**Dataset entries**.
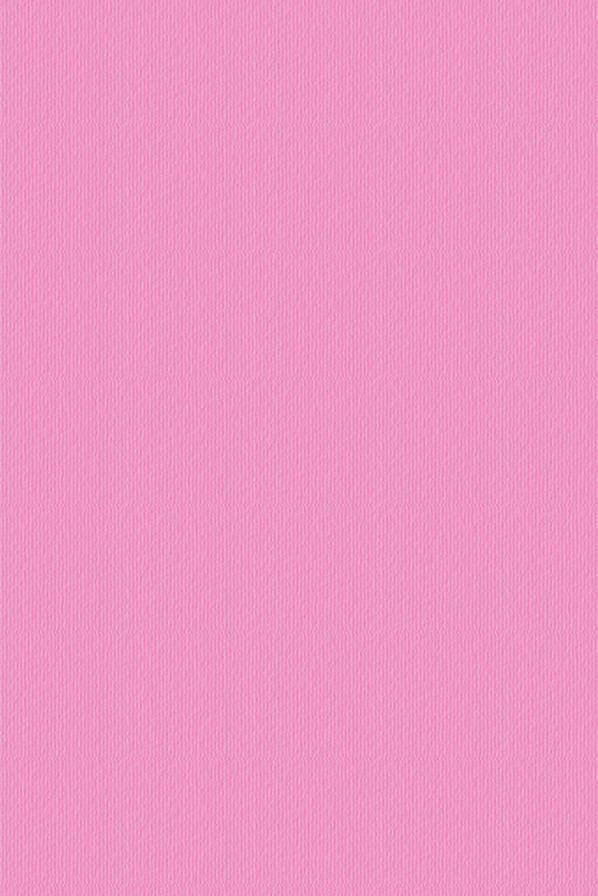
Reproduce this texture procedurally as a Shadertoy shader.

```glsl
// Pink ribbed fabric: a square tile of fine embossed vertical threads, repeated with faint seams.

const float TILE_SIZE = 0.1415;               // tile side, in canvas heights
const vec2 TILE_OFFSET = vec2(0.0, 0.015);    // in tiles, from the upper left
const float RIBS = 34.0;                      // threads across a tile
const float STITCHES = 32.0;                  // stitches down a tile
const float WOBBLE = 0.16;                    // sideways thread drift, in ribs
const float ZIGZAG = 0.05;                    // sideways stitch sway, in ribs
const float RIB_RELIEF = 0.28;
const float STITCH_RELIEF = 0.05;
const float GRAIN = 0.38;
const float RIB_VARIATION = 0.03;
const vec2 GRAIN_CELLS = vec2(72.0, 40.0);
const vec2 LIGHT_SHIFT = vec2(1.0, 0.15);     // emboss direction, in grain cells
const float LINE_WIDTH = 0.006;               // seam and worn line, in tiles
const float SEAM_SLIP = 0.3;                  // in ribs
const float SEAM_GLOW = 0.22;
const float WORN_LINE = 0.79;                 // place across the tile
const float WORN_AMOUNT = 0.25;
const vec3 SHADOW_PINK = vec3(0.937, 0.49, 0.705);
const vec3 LIGHT_PINK = vec3(0.93, 0.69, 0.835);
const vec3 WORN_MAUVE = vec3(0.82, 0.58, 0.76);
const float TAU = 6.2831853;

float hash(vec2 p) {
    return fract(sin(dot(p, vec2(127.1, 311.7))) * 43758.5453);
}

// Value noise that wraps after the given number of cells.
float tiledNoise(vec2 p, vec2 period) {
    vec2 i = floor(p);
    vec2 f = fract(p);
    f = f * f * (3.0 - 2.0 * f);
    vec2 a = mod(i, period);
    vec2 b = mod(i + 1.0, period);
    return mix(mix(hash(a), hash(vec2(b.x, a.y)), f.x),
               mix(hash(vec2(a.x, b.y)), hash(b), f.x), f.y);
}

// Sine averaged over one pixel; fades out as the wave becomes too fine.
float smoothWave(float phase, float cyclesPerPixel) {
    float h = max(0.5 * TAU * min(cyclesPerPixel, 1.0), 1e-4);
    return sin(TAU * phase) * sin(h) / h;
}

// Soft line of the given half width.
float softLine(float distanceToLine, float halfWidth, float pixel) {
    return 1.0 - smoothstep(halfWidth - 0.5 * pixel, halfWidth + 0.5 * pixel, distanceToLine);
}

void mainImage(out vec4 fragColor, in vec2 fragCoord) {
    // Tile space, measured down from the upper left
    vec2 fromTop = vec2(fragCoord.x, iResolution.y - fragCoord.y) / iResolution.y;
    vec2 cell = fract(fromTop / TILE_SIZE + TILE_OFFSET);
    float pixel = 1.0 / (iResolution.y * TILE_SIZE);
    vec2 seamDistance = min(cell, 1.0 - cell);

    // Threads drift, sway with each stitch and slip at the horizontal seam
    vec2 driftCells = vec2(8.0, 12.0);
    float drift = tiledNoise(cell * driftCells, driftCells) - 0.5;
    float stitchPhase = cell.y * STITCHES + 0.5 * mod(floor(cell.x * RIBS), 2.0);
    float slip = SEAM_SLIP * softLine(seamDistance.y, 2.0 * LINE_WIDTH, pixel);
    float ribPhase = cell.x * RIBS + WOBBLE * drift + slip
        + ZIGZAG * smoothWave(stitchPhase, STITCHES * pixel);
    float ribTone = hash(vec2(mod(floor(ribPhase), RIBS), 17.0)) - 0.5;

    // Embossed relief: ribs, staggered stitches and side-lit grain
    vec2 grainPoint = cell * GRAIN_CELLS;
    float grain = tiledNoise(grainPoint, GRAIN_CELLS)
        - tiledNoise(grainPoint + LIGHT_SHIFT, GRAIN_CELLS);
    float light = 0.5
        + RIB_RELIEF * smoothWave(ribPhase, RIBS * pixel)
        + STITCH_RELIEF * smoothWave(stitchPhase, STITCHES * pixel)
        + GRAIN * grain
        + RIB_VARIATION * ribTone;

    // Bright vertical seam, strongest toward the foot of the tile
    float lowerFade = smoothstep(0.2, 0.7, cell.y);
    light += SEAM_GLOW * (0.4 + 0.6 * lowerFade) * softLine(seamDistance.x, LINE_WIDTH, pixel);
    vec3 color = mix(SHADOW_PINK, LIGHT_PINK, clamp(light, -0.3, 1.4));

    // One thread worn to mauve in its lower length
    float worn = lowerFade * softLine(abs(cell.x - WORN_LINE), LINE_WIDTH, pixel);
    color = mix(color, WORN_MAUVE, WORN_AMOUNT * worn);

    fragColor = vec4(color, 1.0);
}
```
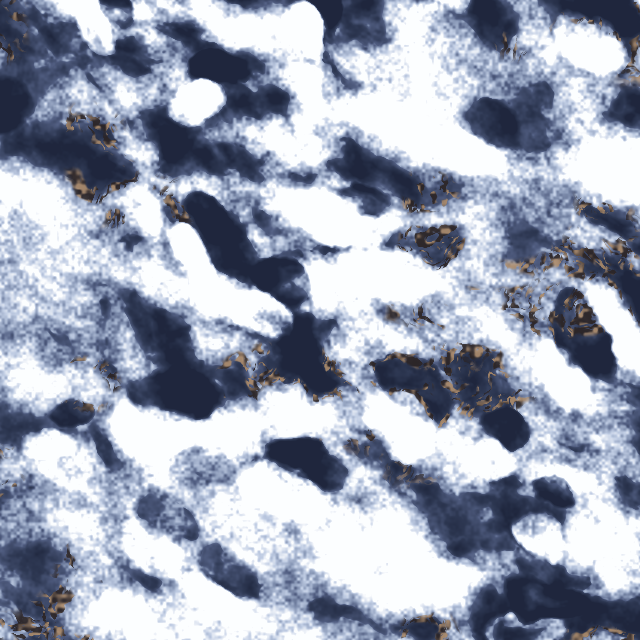
Write a Shadertoy shader that draws this texture.

```glsl
// Trampled snow in low sun: blue shadowed hollows, bright rims and dry grass tufts.

const vec2 ALONG = vec2(0.86, -0.51);    // long axis of the drifts
const vec2 SUNWARD = vec2(0.51, 0.86);   // direction towards the sun

const vec3 DEEP  = vec3(0.12, 0.15, 0.24);
const vec3 DARK  = vec3(0.18, 0.22, 0.325);
const vec3 DIM   = vec3(0.32, 0.37, 0.51);
const vec3 MID   = vec3(0.54, 0.60, 0.72);
const vec3 PALE  = vec3(0.75, 0.80, 0.89);
const vec3 WHITE = vec3(0.99, 0.995, 1.0);
const vec3 SOIL  = vec3(0.17, 0.14, 0.14);
const vec3 STRAW = vec3(0.68, 0.55, 0.42);

float hash(vec2 cell) {
    vec3 v = fract(cell.xyx * vec3(0.1031, 0.1030, 0.0973));
    v += dot(v, v.yzx + 33.33);
    return fract((v.x + v.y) * v.z);
}

float noise(vec2 p) {
    vec2 cell = floor(p);
    vec2 f = fract(p);
    f = f * f * (3.0 - 2.0 * f);
    float low = mix(hash(cell), hash(cell + vec2(1, 0)), f.x);
    float high = mix(hash(cell + vec2(0, 1)), hash(cell + vec2(1, 1)), f.x);
    return mix(low, high, f.y);
}

float fbm(vec2 p, int octaves) {
    float sum = 0.0;
    float amplitude = 0.5;
    for (int i = 0; i < octaves; i++) {
        sum += amplitude * noise(p);
        p = mat2(1.6, 1.2, -1.2, 1.6) * p + 17.3;
        amplitude *= 0.5;
    }
    return sum;
}

// Scattered elongated hollows, one at most per cell
float hollows(vec2 p, float density) {
    vec2 cell = floor(p);
    float depth = 0.0;
    for (int y = -1; y <= 1; y++) {
        for (int x = -1; x <= 1; x++) {
            vec2 id = cell + vec2(x, y);
            vec2 jitter = vec2(hash(id + 3.7), hash(id + 41.2));
            vec2 d = p - id - 0.15 - 0.7 * jitter;
            float turn = 1.4 * (hash(id + 77.0) - 0.5);
            d = mat2(cos(turn), sin(turn), -sin(turn), cos(turn)) * d;
            float size = mix(0.6, 1.25, hash(id + 19.0));
            float r = length(d / (size * vec2(0.28, 0.17)));
            float present = step(hash(id + 58.0), density);
            depth = max(depth, present * (1.0 - smoothstep(0.8, 1.15, r)));
        }
    }
    return depth;
}

float snowHeight(vec2 p) {
    return fbm(p * vec2(7.0, 10.0) + 5.0, 5) - 0.24 * hollows(p * 5.0 + 20.0, 0.6);
}

// Tone 0 is shadow, 4 is full sun
vec3 snowColor(float tone) {
    vec3 color = mix(DEEP, DARK, clamp(tone + 1.0, 0.0, 1.0));
    color = mix(color, DIM, clamp(tone, 0.0, 1.0));
    color = mix(color, MID, clamp(tone - 1.0, 0.0, 1.0));
    color = mix(color, PALE, clamp(tone - 2.0, 0.0, 1.0));
    return mix(color, WHITE, clamp(tone - 3.0, 0.0, 1.0));
}

void mainImage(out vec4 fragColor, in vec2 fragCoord) {
    vec2 uv = fragCoord / iResolution.y;

    // Turn into the drift frame and warp the outlines
    vec2 p = vec2(dot(uv, ALONG), dot(uv, SUNWARD)) + 3.0;
    vec2 warp = vec2(fbm(uv * 9.0 + 31.0, 5), fbm(uv * 9.0 + 63.0, 5)) - 0.48;
    p += 0.07 * warp;

    // Rise towards the sun shades the snow; a fall lights it
    float slope = (snowHeight(p) - snowHeight(p + vec2(0.0, 0.06))) / 0.135;
    float rough = smoothstep(0.25, 0.55, noise(uv * 2.7 + 8.0));
    float broad = noise(uv * 3.6 + 12.0) - 0.5;
    float light = slope * mix(0.62, 1.15, rough) + 1.5 * broad;

    // Crisp shadow border, with grain mostly on the sunlit crust
    float lit = smoothstep(-0.58, -0.42, light);
    float grain = 1.7 * (noise(uv * 210.0) - 0.5) + 1.3 * (noise(uv * 105.0 + 9.0) - 0.5);
    float crumple = fbm(uv * 38.0 + 50.0, 3) - 0.44;
    float shadowTone = 1.45 + 1.5 * light + 1.6 * crumple + 0.2 * grain;
    float sunTone = 2.32 + 2.1 * light + grain;
    vec3 color = snowColor(mix(shadowTone, sunTone, lit));

    // Dry grass and soil breaking through along the shadow borders
    float patches = smoothstep(0.62, 0.70, noise(uv * 7.5 + 90.0));
    float border = 1.0 - smoothstep(0.35, 0.65, abs(light + 0.55));
    float strands = fbm(p * vec2(95.0, 55.0) + 14.0 * warp, 3);
    float tuft = patches * border * smoothstep(0.43, 0.51, strands);
    float straw = smoothstep(0.3, 0.85, noise(uv * 130.0 + 4.0));
    color = mix(color, mix(SOIL, STRAW, straw), 0.9 * tuft);

    fragColor = vec4(color, 1.0);
}
```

**WHAT YOU WILL DO**.
Show each line of the data that contains the string "softLine".

**ANSWER SPACE**.
float softLine(float distanceToLine, float halfWidth, float pixel) {
    float slip = SEAM_SLIP * softLine(seamDistance.y, 2.0 * LINE_WIDTH, pixel);
    light += SEAM_GLOW * (0.4 + 0.6 * lowerFade) * softLine(seamDistance.x, LINE_WIDTH, pixel);
    float worn = lowerFade * softLine(abs(cell.x - WORN_LINE), LINE_WIDTH, pixel);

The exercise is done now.